▶ **Exercise requirements**
As the answer, give every line of the records that includes the word "face".

▶ **Data in this exercise**
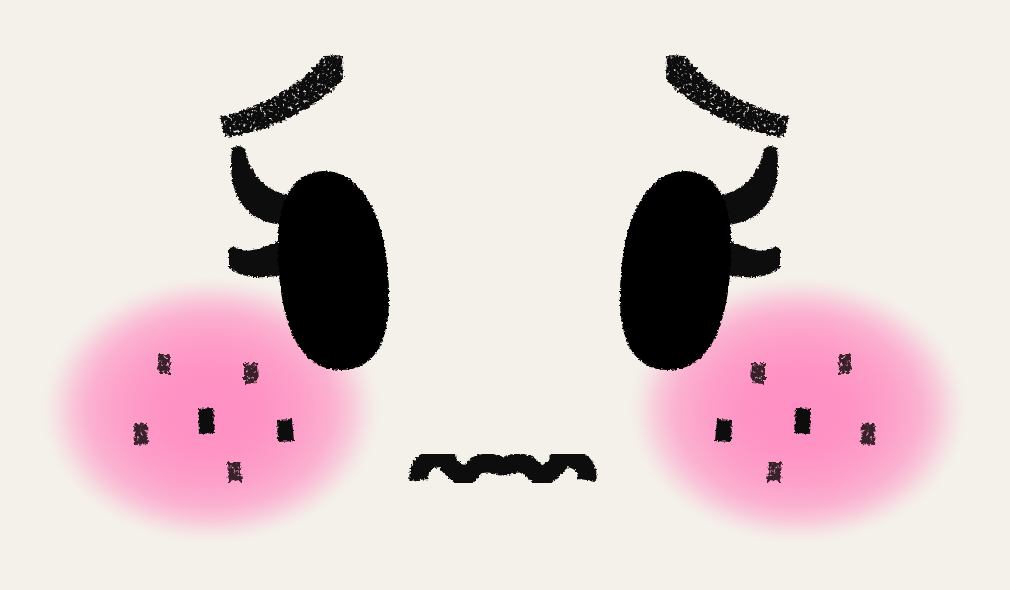
<!DOCTYPE html>
<html lang="en">
<head>
<meta charset="utf-8">
<title>Worried face</title>
<style>
:root {
  --paper: #f4f1ea;
  --ink: #000;
  --charcoal: #0c0b0c;
  --freckle-soft: #39202c;
  --blush: #ff90c3;
}
html, body { margin: 0; height: 100%; overflow: hidden; background: var(--paper); }
.face { display: block; width: 1010px; height: 590px; }
.paper { fill: var(--paper); }
.blush { fill: url(#blush-glow); }
.blush-glow stop { stop-color: var(--blush); }
.eye { fill: var(--ink); }
.lash, .brow, .freckle { fill: var(--charcoal); }
.freckle-soft { fill: var(--freckle-soft); }
.mouth { fill: none; stroke: var(--charcoal); stroke-width: 19; stroke-linejoin: round; }
</style>
</head>
<body>
<svg class="face" viewBox="0 0 1010 590" role="img" aria-label="Worried face with blushing, freckled cheeks">
  <defs>
    <radialGradient id="blush-glow" class="blush-glow">
      <stop offset="0"/>
      <stop offset=".3" stop-opacity=".97"/>
      <stop offset=".55" stop-opacity=".83"/>
      <stop offset=".72" stop-opacity=".65"/>
      <stop offset=".82" stop-opacity=".42"/>
      <stop offset=".9" stop-opacity=".18"/>
      <stop offset=".96" stop-opacity=".05"/>
      <stop offset="1" stop-opacity="0"/>
    </radialGradient>
    <filter id="rough-edge" x="-10%" y="-10%" width="120%" height="120%">
      <feTurbulence type="fractalNoise" baseFrequency=".4" numOctaves="2" seed="4" result="noise"/>
      <feDisplacementMap in="SourceGraphic" in2="noise" scale="4" xChannelSelector="R" yChannelSelector="G"/>
    </filter>
    <filter id="chalk" x="-20%" y="-20%" width="140%" height="140%">
      <feTurbulence type="fractalNoise" baseFrequency=".3" numOctaves="3" seed="9" result="noise"/>
      <feDisplacementMap in="SourceGraphic" in2="noise" scale="6" xChannelSelector="R" yChannelSelector="G" result="shape"/>
      <feColorMatrix in="noise" values="0 0 0 0 0  0 0 0 0 0  0 0 0 0 0  0 0 5 0 -1" result="grain"/>
      <feComposite in="shape" in2="grain" operator="in"/>
    </filter>
    <g id="half-face">
      <ellipse class="blush" cx="211" cy="410" rx="170" ry="134"/>
      <g filter="url(#chalk)">
        <path class="brow" d="M220 117C260 109 303 84 324 56L342 55L343 79C318 108 266 133 225 137Z"/>
        <g class="freckle-soft">
          <path d="M158 354h13l-1 20h-12z"/>
          <path d="M244 363h13l1 20-14 1z"/>
          <path d="M134 424l13-1 1 21-13 1z"/>
          <path d="M227 462h13l2 19-13 1z"/>
        </g>
      </g>
      <g filter="url(#rough-edge)">
        <g class="freckle">
          <path d="M198 409l15-1 2 25-16 1z"/>
          <path d="M277 420l15-1 2 22-16 1z"/>
        </g>
        <path class="lash" d="M232 149Q238 143 245 149C249 170 262 190 290 196L284 225C249 223 226 199 232 149Z"/>
        <path class="lash" d="M229 248Q235 245 242 250C253 253 267 245 280 241L284 275C265 278 241 280 229 267Z"/>
        <path class="eye" d="M323 171C359 170 380 212 386 254C393 308 392 370 340 370C289 370 277 300 278 238C279 202 291 173 323 171Z"/>
      </g>
    </g>
  </defs>

  <rect class="paper" width="1010" height="590"/>
  <use href="#half-face"/>
  <use href="#half-face" transform="translate(1009 0) scale(-1 1)"/>
  <path class="mouth" filter="url(#rough-edge)" d="M419 480C417 462 432 457 447 457C444 466 458 470 463 479C471 475 473 463 487 463C495 463 497 466 503 466C509 466 511 463 519 463C533 463 535 475 543 479C548 470 562 466 559 457C574 457 589 462 587 480"/>
</svg>
</body>
</html>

▶ **Response for this exercise**
<title>Worried face</title>
.face { display: block; width: 1010px; height: 590px; }
<svg class="face" viewBox="0 0 1010 590" role="img" aria-label="Worried face with blushing, freckled cheeks">
    <g id="half-face">
  <use href="#half-face"/>
  <use href="#half-face" transform="translate(1009 0) scale(-1 1)"/>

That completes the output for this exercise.